This Saturday, January 21, 2017, The Carter Center’s Forum on Women, Religion, Violence, and Power will be covering the Women’s March on Washington. Dr. Susan Thistlethwaite of the Chicago Theological Seminary will be sending us videos of women from around the United States and world explaining #WhyIMarch. The Women’s March on Washington (WMW) is an…
To facilitate greater exchange of grassroots knowledge, resources, best practices, and lessons learned, we are conducting a series of guest interviews to sustain both public and private conversations about critical and timely issues. This week we are discussing the economics of peace with Kathy Crandall Robinson. Kathy is the Senior Public Policy Director for Women’s Action for New…
By Rev. Susan B. Thistlethwaite
The author explores the links between Christian theology and history, and the militarism which remains so prevalent in society today. Thistlethwaite sheds light on how the dominance of physical force influences our race, ethnic and gender relationships, perpetuating violence and damaging our spirits, concluding with a call to de-legitimize militarism before it’s too late.
By Rev. Dr. Gwynne Guibord and Dr. Lois M. Sprague
Articulating the urgency of combatting violence against women and girls globally, the authors describe a program of community reconciliation and healing undertaken by The Guibord Center with a great depth of spirit.
By The Carter Center’s Human Rights Program
There was no anger in Dr. Samira Abdulghani’s voice as she recounted her work as a pediatric specialist at General Hospital in Fallujah, Iraq. She was at a Carter Center forum of human rights defenders telling the story of “Iraq’s Hiroshima” and to ask for help. Her message:
Nearly 1 in 7 babies born in Falluhjah have major birth and congenital heart defects, likely due to chemical weapons used during U.S.-led attacks beginning in 2004, and the community needs help.

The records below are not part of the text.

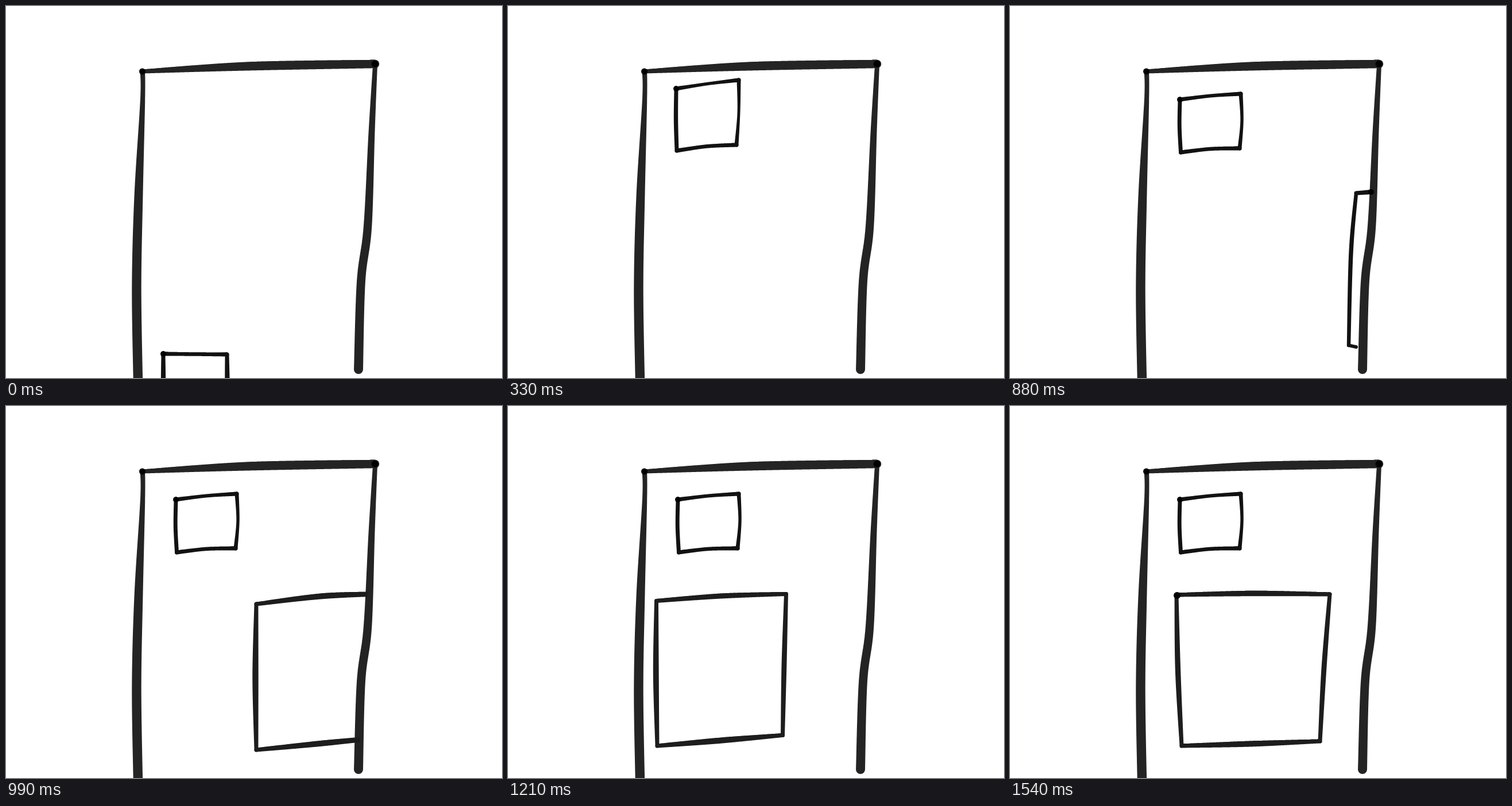
An HTML page with a canvas for the animation above (1980 ms loop, 864x648 px).

```html
<!DOCTYPE html>
<html lang="en">
<head>
<meta charset="utf-8">
<title>Sliding panels</title>
<style>
  html, body { margin: 0; overflow: hidden; background: #fff; }
  canvas { display: block; }
</style>
</head>
<body>
<canvas id="stage" width="864" height="648"></canvas>
<script>
const ctx = document.getElementById('stage').getContext('2d');
const LOOP = 1980, STEP = 110, CORNER = 7;
const FRAME_INK = '#242424', SMALL_INK = '#121212', BIG_INK = '#1d1d1d';

// Strokes pass through a few key points: [x, y, brush width].
const leftPost = [[238, 115, 8.5], [238, 165, 8.5], [231, 330, 15], [227.5, 490, 16.5], [230, 655, 16.5]];
const topBar = [[238, 114, 7], [420, 105, 15], [643, 101, 14.5]];
const rightPost = [[643, 103, 8], [637, 220, 11], [630, 385, 14.5], [618.5, 480, 15], [614, 633, 16]];

// Boxes go clockwise; each side is [start x, start y, outward bow, middle width].
const smallLow = [[274, 606, 0, 6.5], [385, 607, 0, 8.5], [386, 713, 0, 7], [274, 714, 0, 8.5]];
const smallHigh = [[293, 144, 1, 5.5], [402, 129, 2, 5], [398, 242, -2.5, 6.5], [294, 252, 1, 7.5]];
const smallRest = [[296, 163, 1.5, 6], [402, 153, 3, 5.5], [400, 248, -2.5, 6.5], [297.5, 255, 1.5, 7]];
const bigWide = [[293, 345, 5, 10], [531, 327, 0, 9], [526, 576, 0, 10], [293, 599, 1.5, 10.5]];
const bigNarrow = [[328, 334, 0, 8], [542, 328, -1, 9], [535, 571, 0, 10.5], [331, 585, 1.5, 9.5]];
const bigRest = [[290, 329, 2, 9.5], [557, 328, -1.5, 9], [540, 584, 0.5, 10], [299, 592, 2, 9.5]];

const mix = (a, b, k) => a.map((side, i) => side.map((v, j) => v + (b[i][j] - v) * k));
const shift = (box, dx) => box.map(([x, ...rest]) => [x + dx, ...rest]);

// The big box slides in at step 8 and swings until it settles at step 14.
const SLIDE_IN = 8;
const bigPoses = [
  shift(bigWide, 143), bigWide,
  shift(mix(bigWide, bigNarrow, 0.5), -52), bigNarrow,
  shift(mix(bigNarrow, bigRest, 0.5), 10), bigRest
];
const penMarks = {
  8: [[629, 324, 10]],
  10: [[513, 325, 8]],
  12: [[482, 331.5, 9], [503, 329, 9]],
  14: [[291, 330, 12]]
};

const spline = (a, b, c, d, k) =>
  b + k / 2 * (c - a + k * (2 * a - 5 * b + 4 * c - d + k * (3 * (b - c) + d - a)));

function stamp(x, y, w) {
  ctx.moveTo(x + w / 2, y);
  ctx.arc(x, y, w / 2, 0, 7);
}

function brush(points, ink) {
  ctx.fillStyle = ink;
  ctx.beginPath();
  stamp(...points[0]);
  for (let i = 0; i + 1 < points.length; i++) {
    const b = points[i], c = points[i + 1];
    const a = points[i - 1] || b, d = points[i + 2] || c;
    const n = Math.ceil(Math.hypot(c[0] - b[0], c[1] - b[1]));
    for (let s = 1; s <= n; s++) {
      stamp(...b.map((v, j) => spline(a[j], v, c[j], d[j], s / n)));
    }
  }
  ctx.fill();
}

const dot = (x, y, w) => brush([[x, y, w]], '#000');

function drawBox(box, ink) {
  box.forEach(([x, y, bow, w], i) => {
    const [endX, endY] = box[(i + 1) % 4];
    const dx = endX - x, dy = endY - y, out = bow / Math.hypot(dx, dy);
    const middle = [(x + endX) / 2 + dy * out, (y + endY) / 2 - dx * out, w];
    brush([[x, y, CORNER], middle, [endX, endY, CORNER]], ink);
  });
}

function drawSmall(step) {
  const box = step < 3 ? mix(smallLow, smallHigh, step / 3)
    : mix(smallHigh, smallRest, Math.min(1, (step - 3) / 2));
  drawBox(box, SMALL_INK);
  dot(box[0][0], box[0][1], 10);
}

function drawBig(step) {
  if (step < SLIDE_IN) return;
  const pose = Math.min(step, 14);
  if (pose === SLIDE_IN) {
    brush([[629, 324, 8], [603, 326, 7]], SMALL_INK);
    brush([[603, 326, 6.5], [594, 430, 7.5], [590, 591, 6.5]], SMALL_INK);
    brush([[590, 591, 6], [603, 594, 6]], SMALL_INK);
  } else {
    // The right post hides whatever has not slid in yet.
    ctx.save();
    ctx.beginPath();
    for (const [x, y] of [[0, 300], [631, 300], [615, 610], [0, 610]]) ctx.lineTo(x, y);
    ctx.clip();
    drawBox(bigPoses[pose - SLIDE_IN - 1], BIG_INK);
    ctx.restore();
  }
  if (penMarks[pose]) brush(penMarks[pose], '#000');
}

function draw() {
  const step = Math.floor(performance.now() % LOOP / STEP);
  ctx.fillStyle = '#fff';
  ctx.fillRect(0, 0, 864, 648);
  for (const line of [leftPost, topBar, rightPost]) brush(line, FRAME_INK);
  dot(237.5, 114, 11);
  dot(642.5, 101, 12);
  drawSmall(step);
  drawBig(step);
  requestAnimationFrame(draw);
}
draw();
</script>
</body>
</html>
```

They need medical facilities and medicine; they need someone to take responsibility and to find a solution.
Abdulghani is the only doctor in Fallujah documenting the cases of congenital abnormalities. In one three-week period, she recorded 37 births with serious defects in her hospital alone.